In one course, I was studying Islamic family ethics and we were asked to read a book written about the relationship between Catholics and Muslims, particularly on their understanding of the role of women and the idea of the family. The author made an interesting point that Mary is often held out to be the model woman for all Catholics. That’s simple enough, but she went on to claim that this can make life very challenging for Catholics, especially women, because Mary was a totally unique person in that she was preserved from original sin before her birth by the merits of Christ, she would go on to live a totally sinless life, and she furthermore was both a virgin and a mother. Talk about a tough model to follow!
It strikes me that as we consider the role of Mary and her importance in the life of ordinary Catholics, sometimes the dogmas about Mary can make it seem very hard to relate to her. For instance, the Church proclaimed that Mary is the theotokos, the Mother of God, in the year 431 at the Council of Ephesus. This is something all Catholics should profess, but it may be challenging to understand how that can apply to our own lives. The same can be said of most of the Marian doctrines and dogmas.
Perhaps we need a new way to look at Mary, one which can help ordinary Catholics better grasp how we can model our lives after our Blessed Mother even if we’re weak, sinful people and not the immaculately conceived spouses of the Holy Spirit.
So what would this new vision of Mary look like? Perhaps a good way of understanding Mary is to see her as the perfect disciple. Not all Catholics or people will be mothers, or virgins, or sinless, but we are all called to be disciples. In that way, we can take something about Mary that is truly universal, and root our understanding of her in the idea of discipleship. Actually, it’s not a new idea, as we see this very idea, namely Mary as the model disciple, on display in the New Testament. In the synoptic Gospels, we see three accounts of Jesus teaching the crowds when he hears that his mother and other family are nearby and wish to speak with him. In each case, Jesus makes an important distinction between mere human relatives and those who hear the word of God and act on it. The point of this episode is to emphasize that, from Christ’s perspective, hearing God’s word and doing God’s will are actually more indicative of who belongs to Jesus’ family. Thus, while his mother is undoubtedly important simply because she gave birth to Jesus, raised him, fed him, etc., this is all somewhat secondary to the fact that Mary cooperates with God’s will. Indeed it is because Mary is open to God’s will that she consented to become the theotokos, the Mother of the Lord.

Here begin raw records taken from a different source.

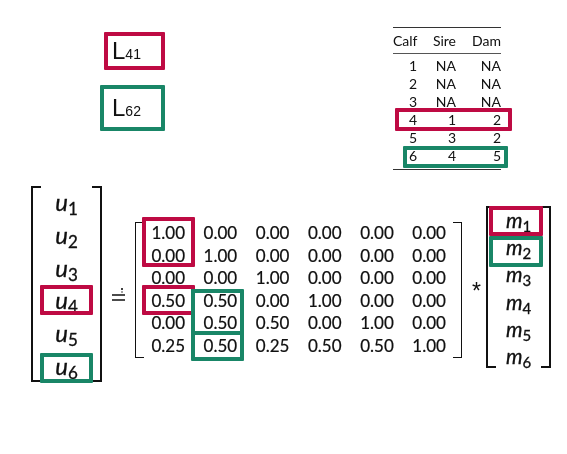
<!DOCTYPE html>
<html lang="en">
<head>
<meta charset="utf-8">
<title>Pedigree decomposition</title>
<style>
:root { --ink: #111; --paper: #fff; --first: #be0a43; --second: #198667; }
* { box-sizing: border-box; margin: 0; padding: 0; }
html, body { overflow: hidden; background: var(--paper); }
.slide { position: relative; width: 567px; height: 454px; overflow: hidden; color: var(--ink); font-family: Lato, "Open Sans", sans-serif; }

.mark { position: absolute; border: 4px solid var(--first); border-radius: 1px; }
.second { border-color: var(--second); }

.key { display: flex; align-items: center; padding-left: 4px; font: 24px/1 "Liberation Sans", sans-serif; }
.key span { font-size: 14px; margin-top: 5px; }

.pedigree { position: absolute; left: 393px; top: 27px; width: 108px; height: 142px; border-collapse: collapse; border-top: 1px solid #333; border-bottom: 1px solid #333; font-size: 14px; line-height: 18px; text-align: right; table-layout: fixed; }
.pedigree th { height: 26px; font-weight: 400; border-bottom: 1px solid #555; }
.pedigree td { height: 18px; }
.pedigree tbody tr:first-child td { height: 21px; padding-top: 3px; }
.pedigree tbody tr:last-child td { height: 22px; padding-bottom: 4px; }
.calf { width: 24px; }
.sire { width: 39px; }

.bracket { position: absolute; display: grid; }
.bracket::before, .bracket::after { content: ""; position: absolute; top: 0; bottom: 0; width: 8px; border: solid var(--ink); }
.bracket::before { left: 0; border-width: var(--line) 0 var(--line) var(--line); }
.bracket::after { right: 0; border-width: var(--line) var(--line) var(--line) 0; }

.vector { --line: 2px; justify-items: center; align-items: center; font-style: italic; -webkit-text-stroke: .3px; }
.vector div { display: flex; align-items: baseline; line-height: 1; }
.vector span { font-style: normal; position: relative; top: 4px; }
.u { left: 31px; top: 186px; width: 71px; height: 196px; grid-template-rows: repeat(6, 32.7px); font-size: 24px; }
.u span { font-size: 17px; }
.m { left: 486px; top: 206px; width: 65px; height: 162px; grid-template-rows: repeat(6, 27.2px); font-size: 21px; }
.m span { font-size: 15px; }

.loadings { --line: 1.5px; left: 135px; top: 222px; width: 327px; height: 136px; grid-template-columns: 50px repeat(5, 52.2px); grid-template-rows: repeat(6, 22.5px); justify-items: end; align-items: center; font-size: 17px; line-height: 22px; }
.loadings div { -webkit-text-stroke: .2px; }

.equals { position: absolute; left: 111px; top: 286px; width: 15px; height: 18px; }
.times { position: absolute; left: 472px; top: 280px; font: 23px/1 "Liberation Sans", sans-serif; }
</style>
</head>
<body>
<main class="slide">
  <div class="mark key" style="left:104px;top:32px;width:61px;height:38px">L<span>41</span></div>
  <div class="mark key second" style="left:100px;top:85px;width:65px;height:46px;padding-left:8px">L<span>62</span></div>

  <table class="pedigree">
    <thead><tr><th class="calf">Calf</th><th class="sire">Sire</th><th>Dam</th></tr></thead>
    <tbody>
      <tr><td>1</td><td>NA</td><td>NA</td></tr>
      <tr><td>2</td><td>NA</td><td>NA</td></tr>
      <tr><td>3</td><td>NA</td><td>NA</td></tr>
      <tr><td>4</td><td>1</td><td>2</td></tr>
      <tr><td>5</td><td>3</td><td>2</td></tr>
      <tr><td>6</td><td>4</td><td>5</td></tr>
    </tbody>
  </table>

  <section class="bracket vector u" aria-label="Vector u">
    <div>u<span>1</span></div><div>u<span>2</span></div><div>u<span>3</span></div>
    <div>u<span>4</span></div><div>u<span>5</span></div><div>u<span>6</span></div>
  </section>

  <svg class="equals" viewBox="0 0 15 18" role="img" aria-label="equals">
    <path d="M1 9H14M1 14H14" stroke="#111" stroke-width="1.5"/>
    <circle cx="11" cy="3" r="1"/><circle cx="11" cy="6" r=".7"/>
  </svg>

  <section class="bracket loadings" aria-label="Matrix L">
    <div>1.00</div><div>0.00</div><div>0.00</div><div>0.00</div><div>0.00</div><div>0.00</div>
    <div>0.00</div><div>1.00</div><div>0.00</div><div>0.00</div><div>0.00</div><div>0.00</div>
    <div>0.00</div><div>0.00</div><div>1.00</div><div>0.00</div><div>0.00</div><div>0.00</div>
    <div>0.50</div><div>0.50</div><div>0.00</div><div>1.00</div><div>0.00</div><div>0.00</div>
    <div>0.00</div><div>0.50</div><div>0.50</div><div>0.00</div><div>1.00</div><div>0.00</div>
    <div>0.25</div><div>0.50</div><div>0.25</div><div>0.50</div><div>0.50</div><div>1.00</div>
  </section>

  <div class="times">*</div>

  <section class="bracket vector m" aria-label="Vector m">
    <div>m<span>1</span></div><div>m<span>2</span></div><div>m<span>3</span></div>
    <div>m<span>4</span></div><div>m<span>5</span></div><div>m<span>6</span></div>
  </section>

  <!-- Highlights -->
  <div class="mark" style="left:395px;top:108px;width:117px;height:23px"></div>
  <div class="mark second" style="left:403px;top:146px;width:105px;height:22px"></div>
  <div class="mark" style="left:40px;top:285px;width:53px;height:30px"></div>
  <div class="mark second" style="left:40px;top:353px;width:53px;height:30px"></div>
  <div class="mark" style="left:142px;top:217px;width:53px;height:50px"></div>
  <div class="mark" style="left:142px;top:285px;width:53px;height:30px"></div>
  <div class="mark second" style="left:191px;top:289px;width:53px;height:46px"></div>
  <div class="mark second" style="left:191px;top:331px;width:53px;height:30px"></div>
  <div class="mark" style="left:489px;top:206px;width:54px;height:30px"></div>
  <div class="mark second" style="left:489px;top:236px;width:54px;height:31px"></div>
</main>
</body>
</html>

Jesus’ message to the crowds around him was that his ultimate criterion for communion with him was fidelity to the divine will. And according to this criterion, Mary is the perfect disciple. We see this play out throughout the Gospels. Mary is the one who entrusts the master of ceremonies at the wedding party in Cana to Jesus in their time of need. Her advice: Do whatever he tells you. That’s discipleship plain and simple: Do what Jesus tells you! Even at trying moments, for instance when Mary is told by Simeon of the sword that will pierce her heart, she doesn’t ignore it or question God’s will. Instead, she kept all these mysteries and pondered them in her heart. Mary’s fidelity to the Lord, her closeness to the divine will, allows her to maintain her faith even in the midst of trial and suffering. She is at the cross, when nearly everyone else has abandoned Jesus. It is there where we see her divine motherhood being given to the rest of the Church. This supernatural, spiritual motherhood comes about again, not because Jesus was merely the Mother of the Lord, but because she was, above all, a disciple.
Her role as the mother of all disciples, or as the perfect disciple, is seen even after the Resurrection. At Pentecost, the apostles gathered together in prayer and who is there with them? Mary!
To be clear, this view of Mary as the model of discipleship doesn’t devalue any of the traditional Marian doctrines. But it puts them in a different context. Mary was, of course, gifted in a unique way by God because of her role in salvation history. But seeing her discipleship as the central key can help all of us better relate to Mary and better understand what it might look like to imitate her virtues.
Feature Image: Madonna of the Book by Sandro Botticelli, 1480.